Fish Stripes is bringing you daily articles as part of the All-Time Marlins Countdown leading up to 2021 Opening Day.
Today and every Saturday through the end of the series, I will be a “pinch-hitter” for the Fish Stripes staffers who ordinarily handle these articles. This one is dedicated to only major leaguer ever with the initials Q.V.
19. Quilvio Veras
On November 29, 1994, the Florida Marlins dealt young outfielder Carl Everett to the New York Mets in exchange for second baseman Quilvio Veras. It was the second trade ever consummated between the two franchises (that total is now up to 13).
Veras didn’t have any major league experience at the time, but he had an enticing professional track record. At every minor league level between rookie ball and Double-A, the Dominican switch-hitter posted an on-base percentage of at least .417. Even at Triple-A, he tallied more walks than strikeouts. The Mets encouraged him to run constantly during his development—223 stolen bases on 311 attempts in 491 games for their MiLB affiliates.
While most clubs would’ve already allowed Veras to get his feet wet in The Show by that point, the Mets had Jeff Kent entrenched at second base. They deemed the speedy prospect to be expendable entering his age-24 season. The Fish were quick to clear the runway for him, trading incumbent second baseman Bret Barberie to the Orioles one week after acquiring Veras.
Veras made an immediate impact in Florida. He debuted in the majors on April 25, 1995 as their leadoff hitter, reaching base safely three times. He batted atop the lineup in each of his 111 starts. Facing the toughest competition in the world did not suppress his aggressive nature one bit—he attempted 77 steals, leading all MLB players. Juan Pierre holds the Marlins all-time single-season record in that department (85 attempts in 2003), but only because the ‘95 season schedule was shortened in the aftermath of the league’s infamous work stoppage. The Marlins were limited to 143 games instead of the traditional 162. Veras successfully swiped third base on 14 occasions, a higher total than 15 different teams!
Veras contributed 3.1 fWAR/2.8 rWAR as a Marlins rookie and had more walks (80) and runs scored (86) than any of his teammates. Only Gary Sheffield posted a higher on-base percentage than Veras’ .384. He finished third in the 1995 NL Rookie of the Year voting behind Hideo Nomo and Chipper Jones.
Veras was, quite literally, slow out of the gates in 1996. Opponents caught him stealing on five of his first six attempts of the season. He suffered a hamstring injury on May 9 and missed more than a month of action. “Q” improved at the plate upon his return—.241/.356/.321 slash line in 34 games before the disabled list, .262/.400/.355 in 39 games after—but lacked the usual explosiveness in his lower half. He got hurt again in August and remained sidelined for the rest of that campaign.
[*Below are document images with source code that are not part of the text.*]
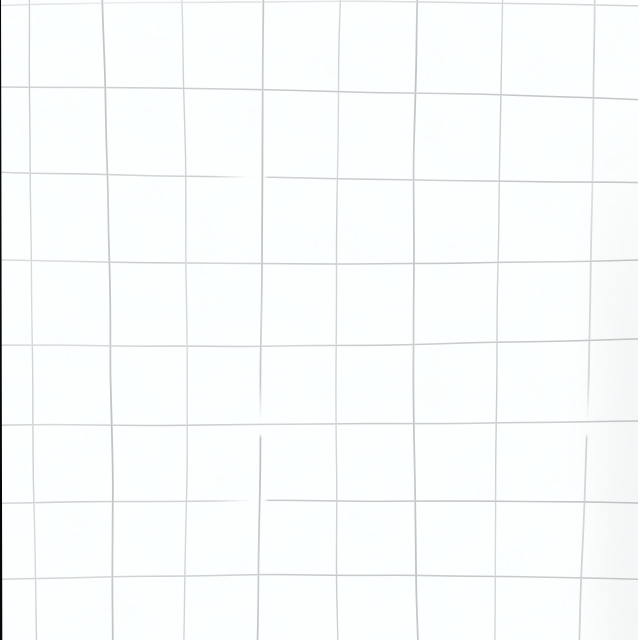
This pattern is drawn by a Shadertoy shader. Its source:

```glsl
const float PI = 3.14159265;
const int LINE_COUNT = 8;
const vec3 PAPER = vec3(0.99, 1.0, 1.0);
const vec3 INK = vec3(0.76, 0.76, 0.77);
const vec3 EDGE_BLACK = vec3(0.03);

vec2 hashGradient(vec2 cell) {
    vec2 q = vec2(dot(cell, vec2(127.1, 311.7)), dot(cell, vec2(269.5, 183.3)));
    return 2.0 * fract(sin(q) * 43758.5) - 1.0;
}

float gradientNoise(vec2 p) {
    vec2 cell = floor(p);
    vec2 f = fract(p);
    vec2 w = f * f * f * (f * (f * 6.0 - 15.0) + 10.0);
    float a = dot(hashGradient(cell), f);
    float b = dot(hashGradient(cell + vec2(1, 0)), f - vec2(1, 0));
    float c = dot(hashGradient(cell + vec2(0, 1)), f - vec2(0, 1));
    float d = dot(hashGradient(cell + vec2(1, 1)), f - vec2(1, 1));
    return mix(mix(a, b, w.x), mix(c, d, w.x), w.y);
}

// A hand-drawn line: its centre, plus tilt, bow and a slight tremor
float bentLine(float centre, float tilt, float bow, float along, float seed) {
    float s = along - 0.5;
    float tremor = 0.0022 * gradientNoise(vec2(along * 6.0, seed));
    return centre + tilt * s + bow * 4.0 * s * s + tremor;
}

// Horizontal distance from the top of the sheet to line i
float rowPosition(float i, float along) {
    float t = i / float(LINE_COUNT - 1);
    float centre = 0.0026 + 0.128 * i + 0.026 * sin(PI * t);
    float tilt = 0.026 * sin(PI * i / 3.0) * (1.0 - t);
    float bow = 0.0065 * cos(2.0 * PI * t);
    return bentLine(centre, tilt, bow, along, i * 7.37 + 0.4);
}

float columnPosition(float i, float along) {
    float t = i / float(LINE_COUNT - 1);
    float centre = 0.0497 + 0.1249 * i - 0.0262 * sin(PI * t * t);
    float tilt = 0.0118 - 0.0039 * i + 0.0085 * sin(PI * i * 0.5);
    float bow = -0.0065 * sin(PI * (i - 0.3) / 3.0);
    return bentLine(centre, tilt, bow, along, i * 5.71 + 60.3);
}

// Box-filtered stroke that keeps its weight when thinner than a pixel
float stroke(float dist, float halfWidth, float pixel) {
    float coverage = (halfWidth - abs(dist)) / pixel + 0.5;
    return clamp(coverage, 0.0, min(1.0, 2.0 * halfWidth / pixel));
}

// Ink thins out towards a lifted-pen gap, then resumes at full strength
float penLift(float along, float gap) {
    float before = smoothstep(0.004, 0.09, gap - along);
    float after = smoothstep(0.004, 0.014, along - gap);
    return max(before, after);
}

float inkStrength(float along, float seed, float base) {
    return clamp(base + 0.35 * gradientNoise(vec2(along * 5.0, seed)), 0.2, 1.0);
}

float gridInk(vec2 sheet, vec2 pixel) {
    float ink = 0.0;
    for (int n = 0; n < LINE_COUNT; n++) {
        float i = float(n);
        float parity = mod(i, 2.0);

        float rowBase = mix(0.68, 0.95, sheet.x) - (n == 0 ? 0.3 : 0.0);
        float rowInk = inkStrength(sheet.x, i * 3.19 + 20.6, rowBase);
        if (n % 4 == 2) rowInk *= penLift(sheet.x, 0.408);
        float rowDist = sheet.y - rowPosition(i, sheet.x);
        ink = max(ink, rowInk * stroke(rowDist, 0.0012, pixel.y));

        float columnBase = n == LINE_COUNT - 1 ? 0.65 : 0.74 + 0.18 * parity;
        float columnInk = inkStrength(sheet.y, i * 4.43 + 90.7, columnBase);
        if (n % 4 == 3) columnInk *= penLift(sheet.y, 0.672);
        float columnDist = sheet.x - columnPosition(i, sheet.y);
        float columnHalf = 0.0011 + 0.0003 * parity;
        ink = max(ink, columnInk * stroke(columnDist, columnHalf, pixel.x));
    }
    return ink;
}

// Faint mottling and a soft shadow down the right side
vec3 paperColor(vec2 sheet) {
    float mottle = 0.005 * gradientNoise(sheet * 14.0)
                 + 0.004 * gradientNoise(sheet * 90.0);
    float shadow = smoothstep(0.88, 1.0, sheet.x) * smoothstep(0.1, 0.6, sheet.y);
    return PAPER + mottle - shadow * vec3(0.03, 0.035, 0.033);
}

void mainImage(out vec4 fragColor, in vec2 fragCoord) {
    vec2 pixel = 1.0 / iResolution.xy;
    vec2 sheet = fragCoord * pixel;
    sheet.y = 1.0 - sheet.y;

    vec3 color = mix(paperColor(sheet), INK, gridInk(sheet, pixel));

    // Slightly slanted dark sliver beyond the left edge of the sheet
    float edge = mix(0.0016, 0.0036, sheet.y);
    color = mix(color, EDGE_BLACK, clamp((edge - sheet.x) / pixel.x + 0.5, 0.0, 1.0));

    fragColor = vec4(clamp(color, 0.0, 1.0), 1.0);
}
```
Luis Castillo, a prospect whose skill set was eerily similar to the one that Veras once had, was ready to supplant him as the everyday second baseman. Not even two years after arriving to the organization, Veras was traded to the Padres on November 21, 1996. The Marlins got right-hander Dustin Hermanson in the deal.
Veras regained his health in San Diego, but not his air of invincibility on the bases. He never attempted more than 47 steals in any season of his post-Marlins career. However, Veras found other subtle ways to help his team. Wins Above Replacement estimates that he was just as valuable in 1998 as he had been in 1995, setting the table for a Padres batting order that ultimately made it to the World Series.
Released by the Braves on August 7, 2001, Veras signed minor league contracts with the Red Sox and Dodgers, but couldn’t make it back up to the bigs. He’ll be celebrating his 50th birthday on April 3.